Katie Taylor (4-0)!
ANTHONY JOSHUA vs ANDY RUIZ JR
While Andy Ruiz Jr has decided to act like this is his first and long overdue chance to become the first Mexican heavyweight champion, thank you so much Al Haymon and the PBC, it’s not. Ruiz got a shot to become the first Mexican heavyweight champion back in 2016, when Top Rank got him into a fight with Joseph Parker for the vacant WBO belt. Parker edged a majority decision in New Zealand to win the belt. I had it 114-114, for whatever that’s worth.
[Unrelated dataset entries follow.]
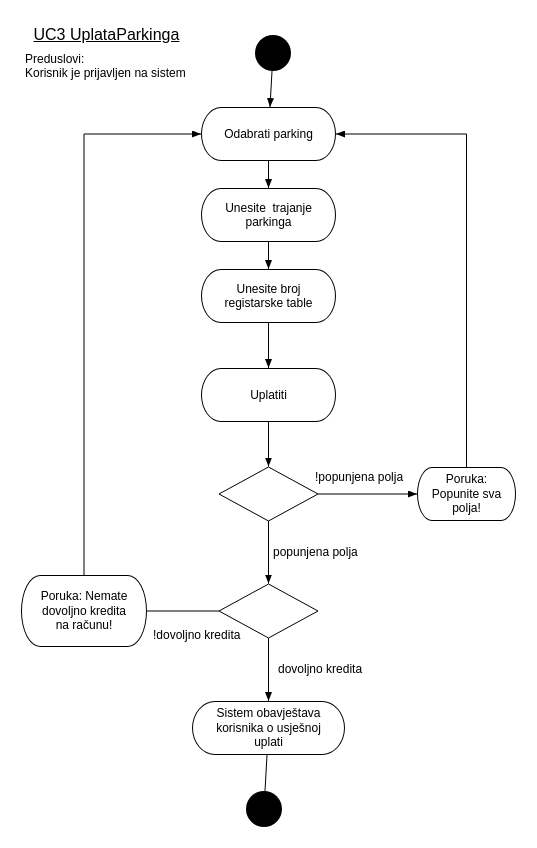
<!DOCTYPE html>
<html lang="bs">
<head>
<meta charset="utf-8">
<title>UC3 UplataParkinga</title>
<style>
:root { --ink: #000; --paper: #fff; }
* { box-sizing: border-box; margin: 0; }
body { background: var(--paper); }
.diagram {
  position: relative; width: 537px; height: 848px; overflow: hidden;
  background: var(--paper); color: var(--ink);
  font: 12px/14.4px "Liberation Sans", Arial, sans-serif;
}
.diagram > * { position: absolute; }
.title {
  left: 33.5px; top: 25px; font-size: 16px; line-height: 19px; font-weight: 400;
  text-decoration: underline; white-space: nowrap;
}
.precondition { left: 25px; top: 52px; line-height: 14px; white-space: nowrap; }
.activity {
  display: flex; align-items: center; justify-content: center;
  left: 201px; width: 135px; height: 54px;
  border: 1px solid var(--ink); border-radius: 20px / 27px;
  background: var(--paper); text-align: center; white-space: nowrap;
}
.choose { top: 107px; }
.duration { top: 188px; }
.plate { top: 269px; }
.pay { top: 368px; }
.fill-fields { left: 417px; top: 467px; width: 99px; border-radius: 15px / 27px; }
.no-credit { left: 21px; top: 575px; width: 126px; height: 72px; border-radius: 19px / 36px; }
.confirm { left: 192px; top: 701px; width: 153px; border-radius: 23px / 27px; }
.terminal { width: 36px; height: 36px; border-radius: 50%; background: var(--ink); }
.start { left: 255px; top: 35px; }
.end { left: 246px; top: 791px; }
.flows { left: 0; top: 0; fill: none; stroke: var(--ink); }
.decision { fill: var(--paper); }
.tip { fill: var(--ink); stroke: none; }
.guard { white-space: nowrap; }
.fields-missing { left: 315px; top: 470px; }
.fields-filled { left: 273px; top: 545px; }
.credit-missing { left: 153px; top: 628px; }
.credit-enough { left: 278px; top: 662px; }
</style>
</head>
<body>
<main class="diagram">
  <h1 class="title">UC3 UplataParkinga</h1>
  <p class="precondition">Preduslovi:<br>Korisnik je prijavljen na sistem</p>

  <div class="terminal start"></div>
  <div class="activity choose">Odabrati parking</div>
  <div class="activity duration">Unesite&nbsp; trajanje<br>parkinga</div>
  <div class="activity plate">Unesite broj<br>registarske table</div>
  <div class="activity pay">Uplatiti</div>
  <div class="activity fill-fields">Poruka:<br>Popunite sva<br>polja!</div>
  <div class="activity no-credit">Poruka: Nemate<br>dovoljno kredita<br>na računu!</div>
  <div class="activity confirm">Sistem obavještava<br>korisnika o usješnoj<br>uplati</div>
  <div class="terminal end"></div>

  <svg class="flows" width="537" height="848" viewBox="0 0 537 848" aria-hidden="true">
    <defs>
      <marker id="arrow" class="tip" markerUnits="userSpaceOnUse" markerWidth="9" markerHeight="7" refX="9" refY="3.5" orient="auto">
        <polygon points="0,0 9,3.5 0,7"/>
      </marker>
    </defs>
    <polygon class="decision" points="268.5,467 318,494 268.5,521 219,494"/>
    <polygon class="decision" points="268.5,584 318,611 268.5,638 219,611"/>
    <g marker-end="url(#arrow)">
      <path d="M272 71 L270 107"/>
      <path d="M268.5 161V188"/>
      <path d="M268.5 242V269"/>
      <path d="M268.5 323V368"/>
      <path d="M268.5 422V466.5"/>
      <path d="M268.5 521V583.5"/>
      <path d="M268.5 638V701"/>
      <path d="M318 494H417"/>
      <path d="M466.5 467V134H336"/>
      <path d="M84 575V134H201"/>
    </g>
    <path d="M219 611H147"/>
    <path d="M267 755 L265 791"/>
  </svg>

  <span class="guard fields-missing">!popunjena polja</span>
  <span class="guard fields-filled">popunjena polja</span>
  <span class="guard credit-missing">!dovoljno kredita</span>
  <span class="guard credit-enough">dovoljno kredita</span>
</main>
</body>
</html>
I’m just saying, he’s had the chance before, but you’d never know it listening to him the last few weeks.
Anyway, I like Andy Ruiz Jr. I think he’s a good fighter. I don’t give a tuppenny fuck that he’s fat, I’m not looking for boxers to be trying to sell blue jeans. Ruiz can fight. Fast hands, decent power, solid skills. But he’s going to lose to Anthony Joshua. Height and reach-wise, Ruiz is about exactly the same as Alexander Povetkin. Povetkin was a very good amateur who never quite got over the the last hump as a pro because it’s the era of the giant heavyweights. The Klitschkos have given way to Fury, Joshua, and Wilder, three giants with very different body types. I honestly think Ruiz will do a little bit better than the super doubters expect, but he’s not going to come close to winning. Joshua TKO-8
I’m not going to overthink this one. Anthony Joshua is a huge star over in the UK and is looking to crash the gates in the US market, while Andy Ruiz steps in as a late replacement for Jarrell Miller. Ruiz was essentially hand-picked by Joshua’s promoter Eddie Hearn, and whatever you make think of Hearn, he’s no idiot. So despite how much he talks-up Ruiz as a “dangerous opponent,” he certainly wouldn’t throw his cash cow in with a fighter he honestly believes could upset him in a short-notice matchup — particularly with a mega-fight against Deontay Wilder still looming somewhere in the background. Andy Ruiz will come to fight but he’s overmatched in the talent department, which is exactly what Joshua needs to look good in this showcase outing. I’ve got Joshua stopping him early. Joshua TKO-4
Patrick L. Stumberg
I don’t think this will be quite as viscerally entertaining as Joshua-Miller would have been, but it’s definitely more interesting from a stylistic standpoint. I’d like to see more of Joshua’s infighting outside of his killer uppercut, and provided we don’t get the referee from the Joseph Parker fight, whom I believe had a deep-seated phobia of male intimacy due to toxic masculinity and/or a strained relationship with his father, we should see at least some of that against the squat Ruiz.
Possibly not all that much, though. Ruiz has an 8” reach disparity to deal with, and though he boasts fast hands, I’m not sure the rest of him is sufficiently agile to weave his way inside without taking heavy fire. I expect a few fun rounds before Joshua catches Ruiz coming in and plants a seed of doubt that neuters Ruiz’s willingness to put himself at risk, leaving Joshua to rack up the rounds at range. Joshua UD-12
Joshua will be looking to make a statement in his first outing on American soil this weekend; Ruiz looks like the perfect opponent — albeit at late notice — to do so against. The fast hands of the Mexican have focused the narrative of a “potential slip up” for AJ, but without that concussive one-punch power, Ruiz will find himself working overtime in trying to land attacks on the champion. He’s likely to fall short and fall in on occasions, leading to a Joshua onslaught. For all his faults, AJ is one of the most clinical finishers in the game — he’ll smell blood within the first three rounds. Joshua should be able to back up Ruiz fairly easily, with the stoppage coming after a barrage on the ropes. Joshua TKO-3